Seems like a reasoanble idea, yes? The 2nd part of the story was apparently to illustrate the concept that you should think your engineering decisions all the way through:
The professor mentioned the name of the river, and even though the story had absolutely nothing to do with the class material at the time, I took a couple of notes, and wrote the name of the river as "Atufalaga" .. which was the best I could do phonetically.
Of course, with this name, I couldn't find a reference .. since it was misspelled.
(I even googled a couple dozen phonetic variants of the name but couldn't find anything)

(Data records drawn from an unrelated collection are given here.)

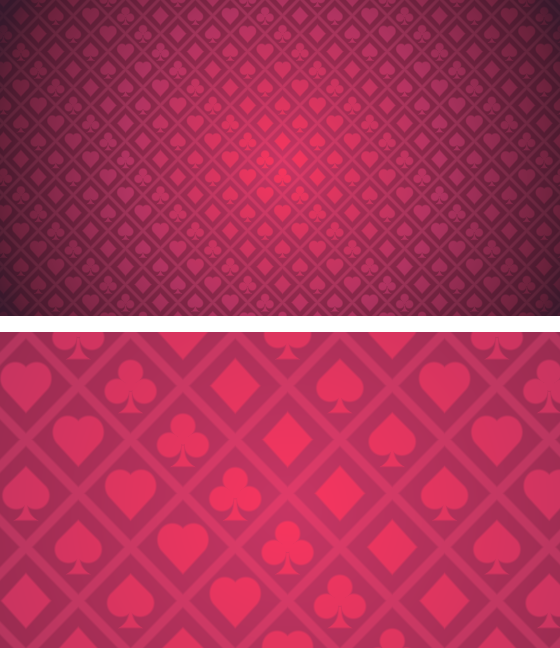
Top, the full canvas; bottom, a detail of the centre.
This pattern is drawn by a Shadertoy shader. Its source:

```glsl
// Card-suit harlequin: a lattice of diagonal lines frames one suit per diamond cell.
// Skewed axes turn the lattice into unit squares; distance functions draw the suits,
// and a radial glow tints ground, lines and suits separately.

float heart(vec2 p) {  // tip at the origin, lobes up to y = 1.1
    p.x = abs(p.x);
    if (p.x + p.y > 1.0) return length(p - vec2(0.25, 0.75)) - 0.3536;
    vec2 notch = p - vec2(0.0, 1.0);
    vec2 side = p - 0.5 * max(p.x + p.y, 0.0);
    return sqrt(min(dot(notch, notch), dot(side, side))) * sign(p.x - p.y);
}

float stem(vec2 p) {  // flared foot shared by spade and club
    float flare = clamp((-0.3 - p.y) / 0.7, 0.0, 1.0);
    return max(abs(p.x) - 0.07 - 0.36 * flare * flare * flare, abs(p.y + 0.6) - 0.4);
}

float diamondSuit(vec2 p) {
    return (abs(p.x) / 0.92 + abs(p.y) / 1.02 - 1.0) * 0.683;
}

float spadeSuit(vec2 p) {
    float body = heart(vec2(p.x, 1.0 - p.y) / 1.44) * 1.44;
    return min(body, stem(p));
}

float heartSuit(vec2 p) {
    return heart(vec2(p.x / 0.92, p.y + 1.0) / 1.7) * 1.62;
}

float clubSuit(vec2 p) {
    vec2 m = vec2(abs(p.x), p.y);
    float leaves = min(length(p - vec2(0.0, 0.5)), length(m - vec2(0.5, -0.2))) - 0.46;
    float core = length(p - vec2(0.0, 0.03)) - 0.24;
    return min(min(leaves, core), stem(p));
}

vec3 glow(vec3 inner, vec3 middle, vec3 outer, float r) {
    return mix(mix(inner, middle, clamp(r * 2.0, 0.0, 1.0)),
               outer, clamp(r * 2.0 - 1.0, 0.0, 1.0));
}

void mainImage(out vec4 fragColor, in vec2 fragCoord) {
    vec2 p = (fragCoord - 0.5 * iResolution.xy) / iResolution.y;
    float soft = 0.0008 + 0.75 / iResolution.y;  // slightly soft print edge

    // Skewed lattice coordinates: integers are cell centres
    vec2 halfCell = vec2(0.0552, 0.0567);
    vec2 q = (p - vec2(0.0632, -0.0035)) / halfCell;
    vec2 skew = 0.5 * vec2(q.x + q.y, q.x - q.y);
    vec2 id = floor(skew + 0.5);
    vec2 f = skew - id;

    // Lattice lines on the cell borders
    float border = (0.5 - max(abs(f.x), abs(f.y))) * 0.0791;
    float lineMask = 1.0 - smoothstep(-soft, soft, border - 0.0048);

    // The suit depends on one skewed axis, so it repeats along the falling diagonals
    float size = 0.0285;
    vec2 s = vec2(f.x + f.y, f.x - f.y) * halfCell / size;
    float suit = mod(id.x, 4.0);
    float d = suit < 0.5 ? diamondSuit(s)
            : suit < 1.5 ? spadeSuit(s)
            : suit < 2.5 ? heartSuit(s) : clubSuit(s);
    float suitMask = 1.0 - smoothstep(-soft, soft, d * size);

    // Each layer fades with its own radial ramp
    float r = length(p - vec2(0.01, -0.02));
    vec3 ground = glow(vec3(0.78, 0.21, 0.39), vec3(0.52, 0.15, 0.28), vec3(0.24, 0.09, 0.16), r);
    vec3 lines = glow(vec3(0.88, 0.23, 0.41), vec3(0.63, 0.20, 0.35), vec3(0.30, 0.12, 0.19), r);
    vec3 suits = glow(vec3(0.97, 0.21, 0.37), vec3(0.69, 0.20, 0.38), vec3(0.34, 0.11, 0.19), r);

    vec3 col = mix(ground, lines, lineMask);
    col = mix(col, suits, suitMask);

    // Cool shade in the far corners
    col = mix(col, vec3(0.17, 0.10, 0.19), 0.5 * smoothstep(0.88, 1.06, r));
    fragColor = vec4(col, 1.0);
}
```
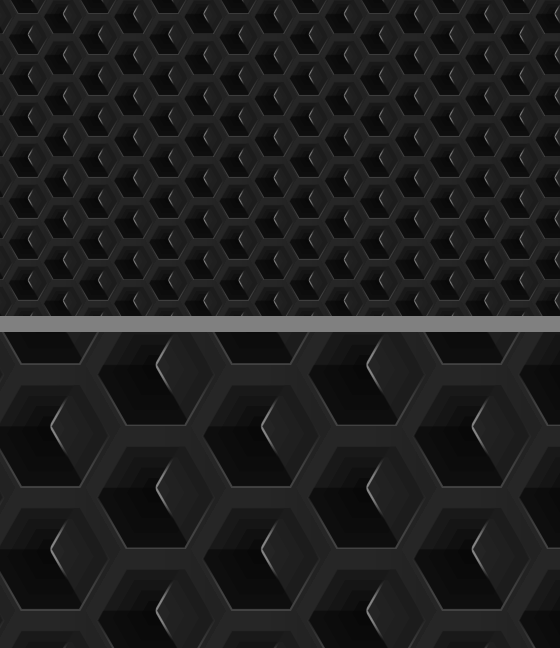
Top: the whole. Bottom: its middle third, enlarged.
A Shadertoy shader for this pattern:

```glsl
// Dark honeycomb of stepped hexagonal pits, each with a lit corner at its apex.
#define COLUMN_PITCH 0.11111   // column spacing, in canvas heights
#define ROW_PITCH 0.12963      // row spacing, in canvas heights
#define ANCHOR vec2(0.1995, 0.8264)
#define PIT_APOTHEM 0.415      // in row pitches
#define PIT_DROP 0.08          // how far the pit rim sits below the apex
#define STEPS 4.0
#define FRAME_TONE 0.148
#define RIM_TONE 0.26
#define GLINT_TONE 0.52
#define LINE_HALF_WIDTH 0.007
#define GLINT_REACH 0.30

const float SIN60 = 0.8660254;

// Offset from the nearest centre of a hexagonal lattice with unit row spacing.
vec2 nearestCentre(vec2 p) {
    vec2 cell = vec2(2.0 * SIN60, 1.0);
    vec2 a = mod(p + 0.5 * cell, cell) - 0.5 * cell;
    vec2 b = mod(p, cell) - 0.5 * cell;
    return dot(a, a) < dot(b, b) ? a : b;
}

// Depth coordinate: 0 at the apex, 1 on the rim of the dropped hexagon.
float pitLevel(vec2 p) {
    float level = 0.0;
    for (int i = 0; i < 6; i++) {
        float angle = radians(30.0 + 60.0 * float(i));
        vec2 normal = vec2(cos(angle), sin(angle));
        level = max(level, dot(p, normal) / (PIT_APOTHEM - PIT_DROP * normal.y));
    }
    return level;
}

// Staircase from 0 to 1 with softened risers.
float stairs(float level, float blur) {
    float x = level * STEPS;
    float riser = smoothstep(1.0 - min(blur * STEPS, 0.9), 1.0, fract(x));
    return min((floor(x) + riser) / STEPS, 1.0);
}

float lineMask(float dist, float px) {
    return 1.0 - smoothstep(LINE_HALF_WIDTH - 0.5 * px, LINE_HALF_WIDTH + px, abs(dist));
}

void mainImage(out vec4 fragColor, in vec2 fragCoord) {
    vec2 uv = fragCoord / iResolution.y;
    vec2 p = nearestCentre((uv - ANCHOR) * vec2(SIN60 / COLUMN_PITCH, 1.0 / ROW_PITCH));
    float px = 1.0 / (iResolution.y * ROW_PITCH);

    float level = pitLevel(p);
    float blur = px / PIT_APOTHEM;
    float band = stairs(level, blur);

    // Three faces meet at the apex: upper left, lower left and right.
    float rightEdge = SIN60 * p.x - 0.5 * abs(p.y);
    float upperFace = mix(0.045, 0.118, band);
    float lowerFace = mix(0.030, 0.062, band);
    float rightFace = mix(0.142, 0.098, band);
    float tone = mix(lowerFace, upperFace, smoothstep(-px, px, p.y));
    tone = mix(tone, rightFace, smoothstep(-px, px, rightEdge));

    // Raised frame around the pit, slightly darker to the right.
    float frame = FRAME_TONE - 0.014 * smoothstep(0.0, 0.5, p.x);
    tone = mix(tone, frame, smoothstep(1.0 - blur, 1.0 + blur, level));

    // Thin highlight along the lower rim.
    float rim = lineMask((level - 1.0) * (PIT_APOTHEM + PIT_DROP), px);
    rim *= smoothstep(0.05, -0.40, p.y);
    tone = mix(tone, RIM_TONE, rim);

    // Bright corner fading away from the apex.
    float glint = lineMask(rightEdge, px) * smoothstep(-px, px, p.x);
    glint *= 1.0 - smoothstep(0.08, GLINT_REACH, length(p));
    tone = mix(tone, GLINT_TONE, glint);

    fragColor = vec4(vec3(tone), 1.0);
}
```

I've always wondered if (a) the story was true and (b) what the real name of the river/bridge was.
(Fast forward many years)
I recently read a book called Strangers in Their Own Land, which is about why white working class voters vote against their own interests. The book focuses on conservative voters from Louisiana.
(Spoiler alert: the reason why people vote against their own interests is, summed up in a single word: "God")
On page 241, the author mentions the "Atchafalaya Basin" (which, interestingly enough, is susceptible to long periods of deep flooding).
As it turns out, there's also an Atchafalaya River (it is the fifth largest river in North America, by discharge).
There have been 12 bridges built over this river, ~five of them with train tracks on them, and two of the bridges are listed as "lost" (Krotz Springs Bridge, built in 1934 and SP - Atchafalaya River Bridge, built circa 1923).
After some creative searching, I finally found a reference to the original story .. in a 1987 issue of The New Yorker magazine. The title of the article is " THE CONTROL OF NATURE - ATCHAFALAYA:
The mystery of whether or not i am a total dork: solved!